It's easy to gain attention for your own journalistic work if make the claim that a busty character is sexist to women. It's a safe piece of controversy to start up, but it's also a terrible attack on designers and their true vision. A busty woman does not mean that said woman is in any way "bad." Think about the type of people who would actually consider a fictional character to be a problem. The easiest case to make against those who would fall back on the sexist argument is that the problems they see, which are present only in their minds, are representative of the problems they or someone they know have had in their own lives. Just because those problems have happened though is no reason to make a connection with the real world and the physical appearance of a fictional character.
The irony of this is that, in making such criticisms, these journalists are opening themselves up to a backlash of criticisms against their own particular form of "art", as they should be. Many of these articles have the feeling of speaking with a voice that is everyone's voice when in actuality it's only one person's voice. I mentioned before that there are women in the world who have no problem with "sexualized" females in games, yet their voice is ignored due to the perception that they only have that opinion because it is forced upon them by men. Why can't they enjoy every aspect of the design? Why must it be hated, and the designers ostracized even though they aren't at all sexist and just had a particular vision in mind? Why must people who want to enjoy the game as a game and not as social commentary be labelled as wrong and part of a problem with current game design philosophy?
The Bottom Line
When it comes down to brass tacks we all have to remember that just because we can critique design, doesn't mean we understand what it is we are critiquing. None of us know what is going through the minds of the artists who are creating their masterpieces unless they tell us. It is for this reason that it is wrong to claim themes as being present without knowing if that really was the intent of the designer. We are not all psycho-analysts and we do not have the credentials or authority to call out designers for issues that have root base in personal feelings.
We all have to remember that rights and vision do not end where personal feelings begin. If designers had to worry about representing every Blank American (Ralphie May FTW) positively to appease every possible group that exists, games would be boring and devoid of personality. Art shouldn't be restricted by fear of emotional reciprocity and should exist as the pure form of expression it was always meant to be. If we are to criticize games, let us criticize actual problems such as a weak story, poor or absent character growth (if the genre of game calls for it), terrible controls and the like. Let us not slam design and designers for what are actually our own personal problems to deal with.

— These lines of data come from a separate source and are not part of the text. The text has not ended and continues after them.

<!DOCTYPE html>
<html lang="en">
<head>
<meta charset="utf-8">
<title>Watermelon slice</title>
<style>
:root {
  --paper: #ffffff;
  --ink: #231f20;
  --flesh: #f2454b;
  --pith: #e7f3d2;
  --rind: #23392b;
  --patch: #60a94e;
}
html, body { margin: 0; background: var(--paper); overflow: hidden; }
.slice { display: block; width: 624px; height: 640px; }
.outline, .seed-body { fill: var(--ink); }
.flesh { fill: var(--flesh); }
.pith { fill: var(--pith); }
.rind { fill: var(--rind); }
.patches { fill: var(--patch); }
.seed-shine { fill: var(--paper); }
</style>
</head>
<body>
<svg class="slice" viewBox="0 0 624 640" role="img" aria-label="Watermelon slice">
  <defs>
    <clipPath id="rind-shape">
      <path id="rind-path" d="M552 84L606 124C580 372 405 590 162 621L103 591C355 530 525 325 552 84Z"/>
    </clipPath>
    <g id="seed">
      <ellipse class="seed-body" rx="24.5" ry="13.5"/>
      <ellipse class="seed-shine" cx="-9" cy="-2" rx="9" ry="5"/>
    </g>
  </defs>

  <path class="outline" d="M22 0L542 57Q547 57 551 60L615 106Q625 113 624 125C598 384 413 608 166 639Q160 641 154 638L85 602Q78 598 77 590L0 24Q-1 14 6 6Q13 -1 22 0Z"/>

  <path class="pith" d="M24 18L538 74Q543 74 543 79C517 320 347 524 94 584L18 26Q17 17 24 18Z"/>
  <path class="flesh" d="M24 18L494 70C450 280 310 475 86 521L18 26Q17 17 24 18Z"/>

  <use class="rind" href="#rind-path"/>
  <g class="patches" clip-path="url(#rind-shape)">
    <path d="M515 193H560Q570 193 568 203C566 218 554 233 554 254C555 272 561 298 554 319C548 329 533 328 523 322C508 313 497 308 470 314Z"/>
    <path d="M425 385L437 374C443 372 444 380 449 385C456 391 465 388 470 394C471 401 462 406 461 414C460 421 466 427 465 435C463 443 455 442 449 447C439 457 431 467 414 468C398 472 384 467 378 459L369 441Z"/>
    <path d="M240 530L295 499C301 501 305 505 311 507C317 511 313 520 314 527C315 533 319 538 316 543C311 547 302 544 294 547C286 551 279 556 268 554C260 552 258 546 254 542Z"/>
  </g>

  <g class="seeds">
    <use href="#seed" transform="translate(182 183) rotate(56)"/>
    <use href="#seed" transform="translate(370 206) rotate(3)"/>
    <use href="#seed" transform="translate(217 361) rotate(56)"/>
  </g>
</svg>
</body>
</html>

Well folks, that's all for this visit to The Basement. Let us know in the comments if you feel that there are certain aspects of design that should be left alone, or should everything be analyzed to their smallest details for hidden meaning that we may or may not agree with. Until next time remember, always make sure to call *SPOILER ALERT* or you'll anger people who haven't played a game that's 10 years old. See you next time.